It's enough to make some lawmakers wince. On Friday, Lamar Alexander (R) of Tennessee and chairman of the House Science, Space, and Technology Committee, issued a statement regarding the two events that noted that the committee will hold hearings in the near future to explore ways to improve efforts to detect asteroids as well as to deal with any deemed a potential threat to the planet.
Given the size of the Chelyabinsk asteroid, astronomers estimate that an event like this occurs on average every 100 years. Yet smaller objects also can arrive with little or no warning, and explode in a loud, spectacular fashion, even with no damage on the ground. And they hit more frequently.
These surprise visitors are among the near-Earth objects that keep Kalait Ramesh awake at night.
"Historically, we've had relatively low population density. These things tended to happen in areas where nobody sees them or nobody remembers them," says Dr. Ramesh, a professor of mechanical engineering at the Johns Hopkins University whose studies of stress on various materials has led him to include asteroids in the mix of materials.
"But as our population's gone up, it's gotten to the point where these things can have a big impact.
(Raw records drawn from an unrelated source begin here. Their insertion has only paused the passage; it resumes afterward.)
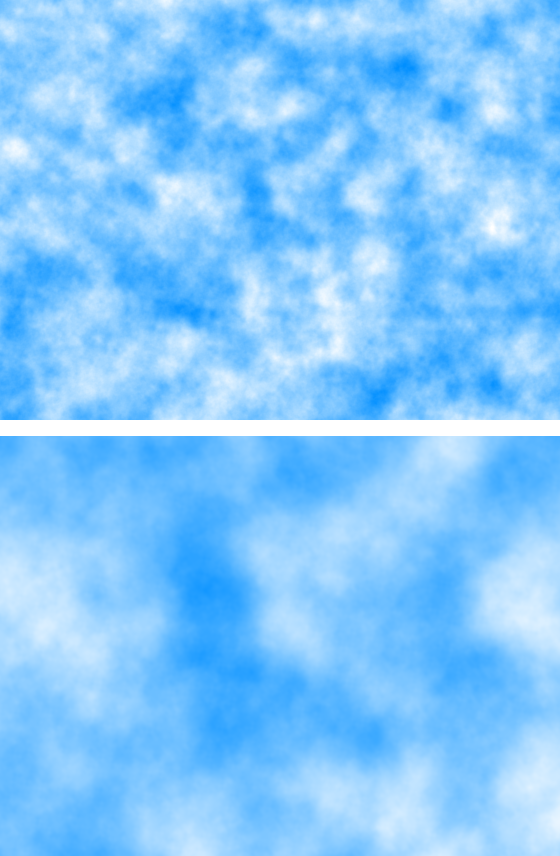
Top, the full canvas; bottom, a detail of the centre.
A WebGL 1 fragment shader for this texture:

```glsl
precision highp float;
// Soft white clouds over a bright blue sky.
// Fractal value noise, turned between octaves to hide its grid,
// drives a straight blend from deep sky blue to white.

uniform vec2 u_resolution;

const int OCTAVES = 6;
const float CELLS_PER_HEIGHT = 10.5;
const float GAIN = 0.54;
const float CONTRAST = 1.3;
const float MEAN_COVER = 0.49;
const vec3 SKY_BLUE = vec3(0.0, 0.56, 1.0);
const vec3 CLOUD_WHITE = vec3(1.0);

// Sine hash: one random value in 0..1 per lattice point
float hash(vec2 p) {
  return fract(sin(dot(p, vec2(127.1, 311.7))) * 43758.5453);
}

// Smoothly interpolated lattice values
float valueNoise(vec2 p) {
  vec2 cell = floor(p);
  vec2 f = fract(p);
  vec2 blend = f * f * (3.0 - 2.0 * f);
  float bottom = mix(hash(cell), hash(cell + vec2(1.0, 0.0)), blend.x);
  float top = mix(hash(cell + vec2(0.0, 1.0)), hash(cell + vec2(1.0)), blend.x);
  return mix(bottom, top, blend.y);
}

mat2 rotation(float angle) {
  float c = cos(angle);
  float s = sin(angle);
  return mat2(c, s, -s, c);
}

// Octave sum, normalized to 0..1
float cloudNoise(vec2 p, float gain) {
  mat2 turn = rotation(0.5);
  float sum = 0.0;
  float total = 0.0;
  float amplitude = 1.0;
  for (int i = 0; i < OCTAVES; i++) {
    sum += amplitude * valueNoise(p);
    total += amplitude;
    amplitude *= gain;
    p = turn * p * 2.0 + vec2(17.3, 9.1);
  }
  return sum / total;
}

// Cloud cover from clear blue (0) to dense white (1)
vec3 skyColor(float density, float contrast) {
  float cover = clamp(MEAN_COVER + (density - 0.5) * contrast, 0.0, 1.0);
  return mix(SKY_BLUE, CLOUD_WHITE, cover);
}

void main() {
  vec2 uv = gl_FragCoord.xy / u_resolution.y;
  float density = cloudNoise(uv * CELLS_PER_HEIGHT + vec2(3.7, 5.2), GAIN);
  gl_FragColor = vec4(skyColor(density, CONTRAST), 1.0);
}
```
My biggest worry is that this will happen in a place where there is significant political instability or two countries on the verge of a war," he says.
An event like Friday's Chelyabinsk asteroid explosion could be mistaken for an attack, he says.